### WHAT YOU HAVE TO DO
In the data, find each line where the word "stepRing" appears and list that line.

Plain-text document sources:
::::::::

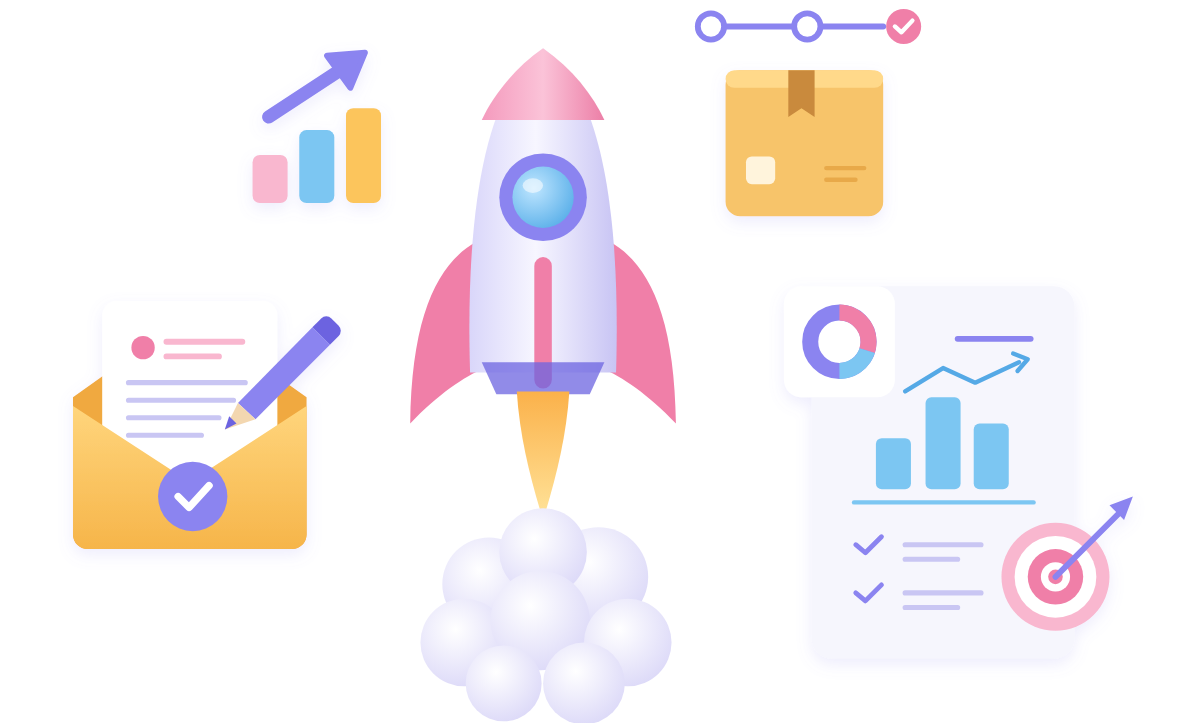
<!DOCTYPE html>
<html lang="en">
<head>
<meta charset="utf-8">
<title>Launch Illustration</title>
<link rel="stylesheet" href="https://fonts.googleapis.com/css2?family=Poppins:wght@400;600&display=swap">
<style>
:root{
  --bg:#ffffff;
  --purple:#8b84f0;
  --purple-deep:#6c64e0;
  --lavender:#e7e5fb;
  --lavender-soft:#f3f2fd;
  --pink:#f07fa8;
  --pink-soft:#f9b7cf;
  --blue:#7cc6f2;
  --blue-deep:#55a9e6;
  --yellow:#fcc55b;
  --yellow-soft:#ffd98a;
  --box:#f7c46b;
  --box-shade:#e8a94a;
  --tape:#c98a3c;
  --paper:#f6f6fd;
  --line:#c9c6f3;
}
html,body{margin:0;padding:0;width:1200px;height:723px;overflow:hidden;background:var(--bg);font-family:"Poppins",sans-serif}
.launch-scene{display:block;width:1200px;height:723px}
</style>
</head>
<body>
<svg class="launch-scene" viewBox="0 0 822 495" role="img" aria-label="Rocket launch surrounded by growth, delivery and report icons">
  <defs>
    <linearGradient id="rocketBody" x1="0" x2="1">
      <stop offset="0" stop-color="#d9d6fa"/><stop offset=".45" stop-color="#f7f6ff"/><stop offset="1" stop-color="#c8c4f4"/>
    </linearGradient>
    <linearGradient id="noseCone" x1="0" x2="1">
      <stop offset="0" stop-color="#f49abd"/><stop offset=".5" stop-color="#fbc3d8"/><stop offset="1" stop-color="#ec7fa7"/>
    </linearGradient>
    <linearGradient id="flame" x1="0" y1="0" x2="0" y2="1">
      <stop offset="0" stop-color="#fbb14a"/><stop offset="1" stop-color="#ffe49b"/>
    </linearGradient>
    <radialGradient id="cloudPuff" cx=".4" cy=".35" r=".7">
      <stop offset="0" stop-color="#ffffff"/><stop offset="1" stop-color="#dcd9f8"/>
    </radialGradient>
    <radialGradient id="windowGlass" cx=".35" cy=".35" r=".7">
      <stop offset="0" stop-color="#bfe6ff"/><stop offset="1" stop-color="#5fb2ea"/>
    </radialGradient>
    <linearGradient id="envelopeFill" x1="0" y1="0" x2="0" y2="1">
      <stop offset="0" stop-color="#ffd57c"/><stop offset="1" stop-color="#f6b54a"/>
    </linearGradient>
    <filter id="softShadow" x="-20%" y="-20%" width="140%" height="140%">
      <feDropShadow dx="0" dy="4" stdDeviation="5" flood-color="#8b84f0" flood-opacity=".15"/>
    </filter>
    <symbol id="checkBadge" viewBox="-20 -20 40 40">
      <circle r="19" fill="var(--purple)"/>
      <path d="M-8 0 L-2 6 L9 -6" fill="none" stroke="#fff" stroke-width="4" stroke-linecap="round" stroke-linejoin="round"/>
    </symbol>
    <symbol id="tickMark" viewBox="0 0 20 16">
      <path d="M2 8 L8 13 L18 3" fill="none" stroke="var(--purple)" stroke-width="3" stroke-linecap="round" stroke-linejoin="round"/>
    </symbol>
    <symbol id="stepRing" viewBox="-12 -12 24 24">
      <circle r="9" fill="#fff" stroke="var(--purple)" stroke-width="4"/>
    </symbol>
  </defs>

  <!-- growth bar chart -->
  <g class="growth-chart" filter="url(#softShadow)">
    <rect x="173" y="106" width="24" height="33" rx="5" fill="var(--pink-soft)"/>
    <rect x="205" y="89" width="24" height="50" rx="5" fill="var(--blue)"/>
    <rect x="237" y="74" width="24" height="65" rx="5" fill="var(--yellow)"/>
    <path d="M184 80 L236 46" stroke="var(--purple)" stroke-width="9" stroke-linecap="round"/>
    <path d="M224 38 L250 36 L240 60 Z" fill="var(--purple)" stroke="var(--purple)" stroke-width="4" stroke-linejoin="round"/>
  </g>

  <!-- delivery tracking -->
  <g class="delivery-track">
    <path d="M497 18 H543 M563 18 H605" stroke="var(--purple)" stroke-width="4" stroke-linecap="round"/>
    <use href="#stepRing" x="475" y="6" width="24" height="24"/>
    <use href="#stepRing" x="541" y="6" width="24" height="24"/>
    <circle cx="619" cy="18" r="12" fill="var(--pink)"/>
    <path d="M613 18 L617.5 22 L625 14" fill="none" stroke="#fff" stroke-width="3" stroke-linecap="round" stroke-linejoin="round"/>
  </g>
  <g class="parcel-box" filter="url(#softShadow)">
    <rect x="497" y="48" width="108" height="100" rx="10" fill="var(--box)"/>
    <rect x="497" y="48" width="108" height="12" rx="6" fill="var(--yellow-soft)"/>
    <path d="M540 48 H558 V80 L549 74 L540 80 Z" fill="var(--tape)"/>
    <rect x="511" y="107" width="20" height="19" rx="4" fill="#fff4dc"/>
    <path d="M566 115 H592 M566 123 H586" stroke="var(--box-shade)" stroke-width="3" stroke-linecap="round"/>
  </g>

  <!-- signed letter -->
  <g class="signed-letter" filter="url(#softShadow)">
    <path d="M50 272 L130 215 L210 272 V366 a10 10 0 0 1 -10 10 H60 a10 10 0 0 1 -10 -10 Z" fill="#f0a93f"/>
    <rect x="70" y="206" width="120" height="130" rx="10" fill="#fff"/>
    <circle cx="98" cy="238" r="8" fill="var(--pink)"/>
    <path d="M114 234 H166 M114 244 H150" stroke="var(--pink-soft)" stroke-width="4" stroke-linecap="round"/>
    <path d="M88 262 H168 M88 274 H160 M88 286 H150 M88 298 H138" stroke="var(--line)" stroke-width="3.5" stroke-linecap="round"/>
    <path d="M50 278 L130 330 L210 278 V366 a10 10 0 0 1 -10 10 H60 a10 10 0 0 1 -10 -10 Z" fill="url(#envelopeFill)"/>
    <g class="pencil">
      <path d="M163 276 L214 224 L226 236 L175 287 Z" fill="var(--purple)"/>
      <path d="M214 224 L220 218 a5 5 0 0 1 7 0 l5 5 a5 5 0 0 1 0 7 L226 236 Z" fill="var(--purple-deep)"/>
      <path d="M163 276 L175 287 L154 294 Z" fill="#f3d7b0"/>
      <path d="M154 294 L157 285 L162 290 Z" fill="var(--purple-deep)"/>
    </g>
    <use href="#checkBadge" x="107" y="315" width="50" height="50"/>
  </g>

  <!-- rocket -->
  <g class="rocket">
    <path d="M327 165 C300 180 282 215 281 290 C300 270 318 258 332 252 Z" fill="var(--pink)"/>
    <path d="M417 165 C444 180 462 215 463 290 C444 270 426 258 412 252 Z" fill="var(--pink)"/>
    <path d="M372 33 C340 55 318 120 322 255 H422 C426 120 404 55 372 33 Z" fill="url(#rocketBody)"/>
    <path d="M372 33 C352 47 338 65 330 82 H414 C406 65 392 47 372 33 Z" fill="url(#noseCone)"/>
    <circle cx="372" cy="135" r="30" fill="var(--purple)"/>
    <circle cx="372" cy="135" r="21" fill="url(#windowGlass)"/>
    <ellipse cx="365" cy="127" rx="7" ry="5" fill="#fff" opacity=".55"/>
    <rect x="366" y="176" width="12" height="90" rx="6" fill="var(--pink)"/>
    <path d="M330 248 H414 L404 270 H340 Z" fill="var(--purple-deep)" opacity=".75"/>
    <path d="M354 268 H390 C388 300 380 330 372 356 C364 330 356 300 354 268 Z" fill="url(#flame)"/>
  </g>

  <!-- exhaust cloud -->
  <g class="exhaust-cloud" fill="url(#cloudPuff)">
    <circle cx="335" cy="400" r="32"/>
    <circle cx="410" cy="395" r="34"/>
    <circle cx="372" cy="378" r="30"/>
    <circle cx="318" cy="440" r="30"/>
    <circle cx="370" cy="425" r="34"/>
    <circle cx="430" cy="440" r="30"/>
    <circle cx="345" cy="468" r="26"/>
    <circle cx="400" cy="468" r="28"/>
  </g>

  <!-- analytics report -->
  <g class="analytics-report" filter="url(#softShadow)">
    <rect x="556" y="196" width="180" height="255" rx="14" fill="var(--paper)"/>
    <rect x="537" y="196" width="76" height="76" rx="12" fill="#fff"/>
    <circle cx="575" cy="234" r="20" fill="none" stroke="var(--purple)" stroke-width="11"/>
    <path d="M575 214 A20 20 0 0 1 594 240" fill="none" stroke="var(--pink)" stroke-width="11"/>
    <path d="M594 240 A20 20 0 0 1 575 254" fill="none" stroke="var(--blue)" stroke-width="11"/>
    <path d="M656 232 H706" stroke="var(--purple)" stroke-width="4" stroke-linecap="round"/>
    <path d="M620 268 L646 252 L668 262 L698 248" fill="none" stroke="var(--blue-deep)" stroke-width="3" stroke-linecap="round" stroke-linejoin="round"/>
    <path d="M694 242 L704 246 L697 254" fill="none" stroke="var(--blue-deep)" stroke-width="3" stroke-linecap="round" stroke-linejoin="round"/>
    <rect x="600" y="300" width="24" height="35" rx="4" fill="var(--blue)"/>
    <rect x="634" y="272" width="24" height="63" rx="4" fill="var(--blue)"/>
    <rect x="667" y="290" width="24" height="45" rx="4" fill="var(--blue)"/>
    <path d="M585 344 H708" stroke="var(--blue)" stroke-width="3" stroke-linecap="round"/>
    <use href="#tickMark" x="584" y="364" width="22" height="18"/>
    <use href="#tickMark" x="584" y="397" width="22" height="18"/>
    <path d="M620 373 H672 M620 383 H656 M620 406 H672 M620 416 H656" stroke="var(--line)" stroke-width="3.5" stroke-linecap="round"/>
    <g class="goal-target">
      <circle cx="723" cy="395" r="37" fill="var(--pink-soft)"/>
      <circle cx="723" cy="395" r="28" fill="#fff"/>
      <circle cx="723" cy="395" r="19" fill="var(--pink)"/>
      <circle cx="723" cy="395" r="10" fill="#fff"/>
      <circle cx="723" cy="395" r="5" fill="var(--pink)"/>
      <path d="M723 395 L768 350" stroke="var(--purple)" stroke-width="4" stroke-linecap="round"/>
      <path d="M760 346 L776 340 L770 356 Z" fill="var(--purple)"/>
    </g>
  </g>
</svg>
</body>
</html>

::::::::

### PROBLEM SOLUTION
    <symbol id="stepRing" viewBox="-12 -12 24 24">
    <use href="#stepRing" x="475" y="6" width="24" height="24"/>
    <use href="#stepRing" x="541" y="6" width="24" height="24"/>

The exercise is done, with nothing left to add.